Detroit battles the S-Class with a decidedly American take on the luxury sedan.
– Detroit, Michigan
Almost every day when I leave the Motor1 office, I follow a trailer full of Cadillac CT6 sedans and Chevy Volt plug-ins onto the freeway. The Hamtramck plant that builds the two very dissimilar cars is only a mile (1.6 kilometres) away from our Detroit headquarters; there are only three cars being built within the city limits, the third being the ultra low-volume Viper. Building the Cadillac CT6 here was no accident – it’s a strong signal that this new Caddy is an all-American take on the luxury sedan.
The pinnacle of the Cadillac range (for now, at least), the CT6 is a large, comfortable luxury machine in the traditional genre. But it’s also supremely modern, made from a mix of aluminum and steel to shave weight, packing four- and six-cylinder engines but no V8 to save fuel, and loaded with new technologies to compete with the best German rivals. While it might not be enough to knock the Mercedes-Benz S-Class off its best-in-class mantle, the CT6 comes closer than any Cadillac has for years.
- It’s hugely spacious. The Cadillac CT6 is a long car – though a couple inches shorter than its German rivals, the A8, 7 Series, and S-Class – but its proportions don’t make it look huge or bloated. The benefit to its 204-inch (5,182-millimetre) length is immense interior room. Adult passengers luxuriate in acres of legroom in the back seats, and the trunk is similarly generous, with plentiful storage for a long vacation’s-worth of luggage.
- Once you’re comfortably ensconced in that roomy cabin, the rest of the world seems to melt away. The suspension dilutes all but the harshest bumps, while the car itself is so well insulated you’ll barely hear any outside noises - which is fine, because the interior noises are great, too.
- Debate all you want about the virtues of a high-end sound system in a moving car with lots of background noise, but the $3,700 ($4,255 CAD) Bose Panaray system fitted to this car is worth the admission price. Thanks to a whopping 34 speakers (other CT6s come with 8- or 10-speaker Bose setups) and clever digital signal processing, every song I listened to came through incredibly crisp, clear, lifelike, and more than loud enough to drown out the noise of other traffic. Audiophiles should note that a CD player is only available as an option on the CT6, but between several USB ports, an auxiliary port, and Bluetooth audio streaming, there are plenty of ways to get your music to the Bose system.
- The well-appointed interior lives up to the price tag.

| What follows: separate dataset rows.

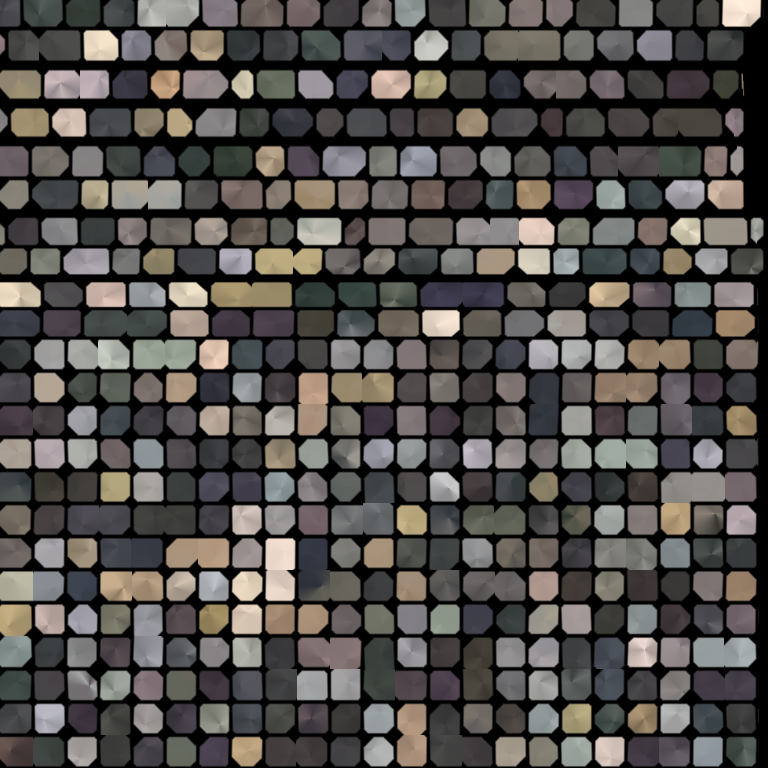
Give the GLSL for this texture, as a three.js fragment shader.

```glsl
varying vec2 vUv;

float hash(vec2 p) {
  return fract(sin(dot(p, vec2(127.1, 311.7))) * 43758.5453);
}

// Column edges wander a little, differently in every row
float columnEdge(float i, float row, float jitter) {
  return i + jitter * (hash(vec2(i, row) + 3.7) - 0.5);
}

// Some neighbouring stones are fused across their joint
float fusedSide(vec2 cell) {
  return max(step(0.9, hash(cell + 41.3)), step(cell.x, 0.5));
}

float fusedRow(float column, float edge) {
  return step(9.5, edge) * step(0.92, hash(vec2(column, edge) + 73.1));
}

// Half width of the joint under a row
float rowJoint(float edge) {
  bool wide = edge > 0.5 && edge < 8.5 && (mod(edge, 2.0) > 0.5 || edge == 2.0);
  return wide ? 0.0058 : 0.0024;
}

vec3 stoneColor(vec2 key, float warmth) {
  float pick = pow(hash(key + 11.9), mix(1.3, 0.72, warmth));
  vec3 slate = vec3(0.25, 0.25, 0.26);
  vec3 umber = vec3(0.45, 0.43, 0.41);
  vec3 silver = vec3(0.61, 0.61, 0.61);
  vec3 tan = vec3(0.66, 0.58, 0.46);
  vec3 cream = vec3(0.82, 0.75, 0.69);
  vec3 color = pick < 0.41 ? slate : pick < 0.63 ? umber : pick < 0.82 ? silver : pick < 0.93 ? tan : cream;
  vec3 tint = vec3(hash(key + 5.1), hash(key + 6.3), hash(key + 7.7)) - 0.5;
  return color * mix(0.85, 1.15, hash(key + 8.2)) + tint * vec3(0.07, 0.05, 0.07);
}

// Piecewise linear shading around an off-centre peak
float facets(vec2 p, vec2 key) {
  vec2 peak = (vec2(hash(key + 15.2), hash(key + 16.4)) - 0.5) * 0.018;
  float turn = (atan(p.y - peak.y, p.x - peak.x) / 6.28319 + 0.5) * 7.0;
  float sector = floor(turn);
  float a = hash(key + vec2(mod(sector, 7.0), 21.0));
  float b = hash(key + vec2(mod(sector + 1.0, 7.0), 21.0));
  return mix(a, b, fract(turn));
}

void main() {
  float x = vUv.x;
  float down = 1.0 - vUv.y;

  // Rows: ten uneven courses above, thirteen regular ones below
  bool regular = down > 0.44;
  float rowHeight = regular ? 0.0431 : 0.0448;
  float along = clamp((down - 0.0371) / 0.403, 0.0, 1.0);
  float sag = 0.0169 * sin(3.14159 * pow(along, 1.3));
  float level = regular ? (down - 0.44) / rowHeight : (down - 0.0371 - sag) / rowHeight;
  float row = floor(level) + (regular ? 10.0 : 1.0);

  // Columns: staggered above, aligned below
  bool seam = !regular && row > 7.5;
  float pitch = regular ? 0.0429 : seam ? 0.0547 : 0.0482;
  float jitter = regular ? 0.03 : seam ? 0.08 : 0.38;
  float shift = regular || seam ? 0.0 : hash(vec2(row, 9.4));
  float s = x / pitch + shift;
  float nearest = floor(s + 0.5);
  float column = nearest - step(s, columnEdge(nearest, row, jitter));
  vec2 cell = vec2(column, row);

  // Stone bounds inside the joints
  float left = (columnEdge(column, row, jitter) - shift) * pitch;
  float right = (columnEdge(column + 1.0, row, jitter) - shift) * pitch;
  float top = floor(level) * rowHeight;
  float joinLeft = fusedSide(cell);
  float joinTop = fusedRow(column, row - 1.0);
  vec2 low = vec2(left + mix(0.0023, -0.003, joinLeft),
                  top + mix(rowJoint(row - 1.0), -0.003, joinTop));
  vec2 high = vec2(right - mix(0.0023, -0.003, fusedSide(cell + vec2(1.0, 0.0))),
                   top + rowHeight - mix(rowJoint(row), -0.003, fusedRow(column, row)));
  float margin = regular || seam ? 0.987 : row > 5.5 || row < 0.5 ? 0.994 : 0.968;
  high.x = min(high.x, margin);

  // Box with uneven clipped corners
  vec2 p = vec2(x, level * rowHeight) - 0.5 * (low + high);
  vec2 q = abs(p + vec2(p.y, 0.0) * 0.08 * (hash(cell + 2.6) - 0.5)) - 0.5 * (high - low);
  float clip = 0.003 + 0.012 * pow(hash(cell + sign(p) * 0.31), 2.0);
  float d = max(max(q.x, q.y), (q.x + q.y + clip) * 0.7071);
  float stone = 1.0 - smoothstep(-0.0016, 0.0016, d);

  // Warm and pale courses recur between dark, cool ones
  float away = min(abs(row - 1.0), min(abs(row - 6.0), abs(row - 16.0)));
  float warmth = 1.0 - smoothstep(1.0, 2.5, away);

  // Fused stones share a colour; facets shade and stain it
  vec2 key = cell - vec2(joinLeft, joinTop * (1.0 - joinLeft));
  float shade = facets(p, cell);
  vec3 color = stoneColor(key, warmth);
  vec3 stain = stoneColor(key + 57.0, warmth);
  color = mix(color, stain, shade * 0.6 * pow(hash(cell + 31.0), 3.0));
  color *= 1.0 + (shade - 0.5) * mix(0.1, 0.4, hash(cell + 33.0));

  gl_FragColor = vec4(color * stone, 1.0);
}
```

I love the smart materials in the CT6, the very modern design, and the minimalism of the center stack. Instead of buttons and flash and glitz, the Cadillac’s cabin delivers style with plenty of function. The fully digital instrument cluster is an excellent touch, especially with the ability to replace the speedometer with an optional night vision display. I also love how neatly Cadillac integrated the 10.2-inch CUE touchscreen into the dashboard. Whereas some cars simply tack the screen on, as if simply installing an iPad Mini, Cadillac’s designers deftly mounted the display as part of the very button-free center stack.
- The CT6 could do with making a bolder styling statement. It’s a handsome car, with lovely proportions and a striking light signature that instantly identifies it as a Cadillac. But from the Mercedes-like chrome grille to the soft, plain rump, the CT6 is much more anonymous than Cadillac’s striking ATS and CTS.
- Though upshifts are silky-smooth, the eight-speed automatic transmission routinely jolts as it descends through its ratios. The effect is most notable when slowing gently to a stop, as the downshift into first gear jerks through the whole car at about four miles per hour (six kilometres per hour). It’s an unwelcome trait in a gearbox that is otherwise notable for the fact that occupants rarely notice it.
- The biturbo 3.0-litre V6 engine has smoothness and refinement in spades. What I wish it had more of was head-jerking thrust. The CT6 will get up and hustle when you wake up both turbos, but it never feels as powerful as the 404-hp label promises. Where’s the urgent punch I love in the CTS VSport’s 420-hp biturbo 3.6-litre engine?
- I like using the new touchpad as much as I like the touchpads in Lexus cars - not at all. It’s finicky and overly sensitive, and tapping the larger, clear touchscreen is far easier and less distracting when behind the wheel.
Photos: Steven Ewing / Motor1.com